Note Friday night: The commenting tool on this blog was broken for 24 hours. It is now fixed. I apologize for those who could not comment. Maureen
Gov. Nathan Deal is not being subtle in his clues to whether he plans to sign the campus carry bill this week. Unlike last year when he vetoed similar campus carry legislation, Deal appears ready to sign House Bill 280.
In doing so, Deal will be repudiating his passionate veto argument last year in which he cited the historic precedent against guns on college campuses.
Deal's veto was an act of courage we are not likely to see repeated. The governor contends this year's bill is more palatable because it excludes guns from places where he had concerns, including child care centers. But his veto statement last year didn't even mention child care centers.
In fact, his objections were not about where guns would be allowed on Georgia's colleges, but whether they should be allowed.
Deal ought to reread his powerful statement, especially the part that states, "That college campuses should be a 'gun free zone' is a concept that has deep roots in Georgia as well...From the early days of our nation and state, colleges have been treated as sanctuaries of learning where firearms have not been allowed. To depart from such time-honored protections should require overwhelming justification. I do not find that such justification exists."
Deal appears to be fishing for rationales to sign this year's bill, telling WABE he has growing concerns about safety around campuses and in parking lots. He implied law enforcement has not focused enough on those outside areas, a factor most colleges would dispute.
“I am not satisfied that they have done appropriately what they should do in light of this. It's one thing to simply rail against students having the right to defend themselves, but those students have a right to expect that civilian law enforcement would give them the protection that they deserve," he said.
Deal is also adopting the rhetoric of the pro campus carry crowd, describing gun-less students as "defenseless." The governor is ignoring student surveys and petitions indicating the majority oppose opening their campuses to guns and say they'll feel less safe sitting next to armed classmates.
Deal argued last year colleges were safe and campus carry bill would not make them any safer. Not only did he quote conservative Supreme Court Justice Antonin Scalia's ruling that “nothing in our opinion should be taken to cast doubt on…laws forbidding the carrying of firearms in sensitive places such as schools and government buildings," Deal went back to the waistcoated wonders to advance his case -- the Founding Fathers.
“Perhaps the most enlightening evidence of the historical significance of prohibiting weapons on a college campus is found in the minutes of October 4, 1824, Board of Visitors of the newly created University of Virginia. Present for that meeting were Thomas Jefferson and James Madison, along with four other members.

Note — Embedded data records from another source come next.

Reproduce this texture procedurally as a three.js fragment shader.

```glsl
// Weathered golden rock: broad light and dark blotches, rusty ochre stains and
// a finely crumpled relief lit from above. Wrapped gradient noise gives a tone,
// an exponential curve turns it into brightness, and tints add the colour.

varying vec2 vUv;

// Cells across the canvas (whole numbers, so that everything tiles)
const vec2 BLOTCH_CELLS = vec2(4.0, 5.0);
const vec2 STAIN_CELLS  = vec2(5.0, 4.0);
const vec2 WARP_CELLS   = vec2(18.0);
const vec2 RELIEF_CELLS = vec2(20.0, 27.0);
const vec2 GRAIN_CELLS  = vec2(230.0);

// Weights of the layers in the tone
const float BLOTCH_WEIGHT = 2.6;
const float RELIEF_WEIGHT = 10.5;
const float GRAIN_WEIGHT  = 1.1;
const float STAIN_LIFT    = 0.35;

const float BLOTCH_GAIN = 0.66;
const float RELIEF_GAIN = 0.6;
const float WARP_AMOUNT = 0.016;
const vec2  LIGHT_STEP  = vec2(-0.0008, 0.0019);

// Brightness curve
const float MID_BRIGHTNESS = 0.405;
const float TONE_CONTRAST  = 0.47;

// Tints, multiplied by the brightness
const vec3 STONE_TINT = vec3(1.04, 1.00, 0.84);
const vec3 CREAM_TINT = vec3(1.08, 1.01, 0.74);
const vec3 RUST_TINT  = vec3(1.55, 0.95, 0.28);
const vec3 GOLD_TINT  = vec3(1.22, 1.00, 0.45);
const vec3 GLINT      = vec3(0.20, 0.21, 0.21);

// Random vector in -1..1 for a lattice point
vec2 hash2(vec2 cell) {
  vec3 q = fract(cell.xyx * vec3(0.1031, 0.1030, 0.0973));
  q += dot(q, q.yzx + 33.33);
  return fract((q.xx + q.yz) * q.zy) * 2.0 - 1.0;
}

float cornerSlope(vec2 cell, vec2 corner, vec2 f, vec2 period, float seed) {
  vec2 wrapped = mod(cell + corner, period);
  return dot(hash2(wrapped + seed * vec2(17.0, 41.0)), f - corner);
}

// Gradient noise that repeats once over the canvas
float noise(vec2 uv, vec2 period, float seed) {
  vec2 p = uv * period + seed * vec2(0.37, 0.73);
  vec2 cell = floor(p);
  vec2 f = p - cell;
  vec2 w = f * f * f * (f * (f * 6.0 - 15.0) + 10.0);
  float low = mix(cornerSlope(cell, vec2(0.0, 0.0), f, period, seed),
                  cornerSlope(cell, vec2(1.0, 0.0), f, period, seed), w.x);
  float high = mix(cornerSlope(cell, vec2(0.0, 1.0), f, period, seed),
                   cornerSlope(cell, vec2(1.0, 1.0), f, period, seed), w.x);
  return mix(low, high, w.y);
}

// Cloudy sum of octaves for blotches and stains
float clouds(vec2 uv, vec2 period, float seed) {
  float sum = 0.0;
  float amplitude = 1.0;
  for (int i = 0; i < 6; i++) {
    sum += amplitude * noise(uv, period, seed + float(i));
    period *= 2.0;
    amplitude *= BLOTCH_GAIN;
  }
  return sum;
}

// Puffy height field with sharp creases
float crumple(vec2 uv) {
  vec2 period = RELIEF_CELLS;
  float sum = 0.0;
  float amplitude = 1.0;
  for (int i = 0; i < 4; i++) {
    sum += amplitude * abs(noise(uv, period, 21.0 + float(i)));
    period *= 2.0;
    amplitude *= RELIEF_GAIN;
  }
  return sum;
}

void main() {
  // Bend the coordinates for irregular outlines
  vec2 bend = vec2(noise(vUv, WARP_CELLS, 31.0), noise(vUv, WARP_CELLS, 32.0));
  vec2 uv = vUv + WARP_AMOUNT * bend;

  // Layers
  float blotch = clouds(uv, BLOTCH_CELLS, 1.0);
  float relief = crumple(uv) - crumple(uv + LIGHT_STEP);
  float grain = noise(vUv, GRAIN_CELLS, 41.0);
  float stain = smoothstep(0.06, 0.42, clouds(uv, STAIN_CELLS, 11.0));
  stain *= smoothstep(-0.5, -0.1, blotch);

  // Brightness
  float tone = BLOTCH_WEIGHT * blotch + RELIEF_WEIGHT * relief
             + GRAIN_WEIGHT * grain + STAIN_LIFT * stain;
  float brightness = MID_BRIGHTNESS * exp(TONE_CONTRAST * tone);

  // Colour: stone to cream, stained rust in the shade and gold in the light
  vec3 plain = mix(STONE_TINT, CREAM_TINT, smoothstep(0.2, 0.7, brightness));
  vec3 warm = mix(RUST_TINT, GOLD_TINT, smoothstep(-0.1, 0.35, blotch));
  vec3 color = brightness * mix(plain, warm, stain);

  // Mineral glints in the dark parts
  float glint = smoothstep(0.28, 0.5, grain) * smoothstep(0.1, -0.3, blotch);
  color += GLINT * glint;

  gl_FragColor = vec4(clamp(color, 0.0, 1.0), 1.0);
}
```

In that meeting of the Board of Visitors, detailed rules were set forth for the operation of the University which would open several months later," wrote Deal. "Under the rules relating to the conduct of students, it provided that 'No student shall, within the precincts of the University, introduce, keep or use any spirituous or venomous liquors, keep or use weapons or arms of any kind.”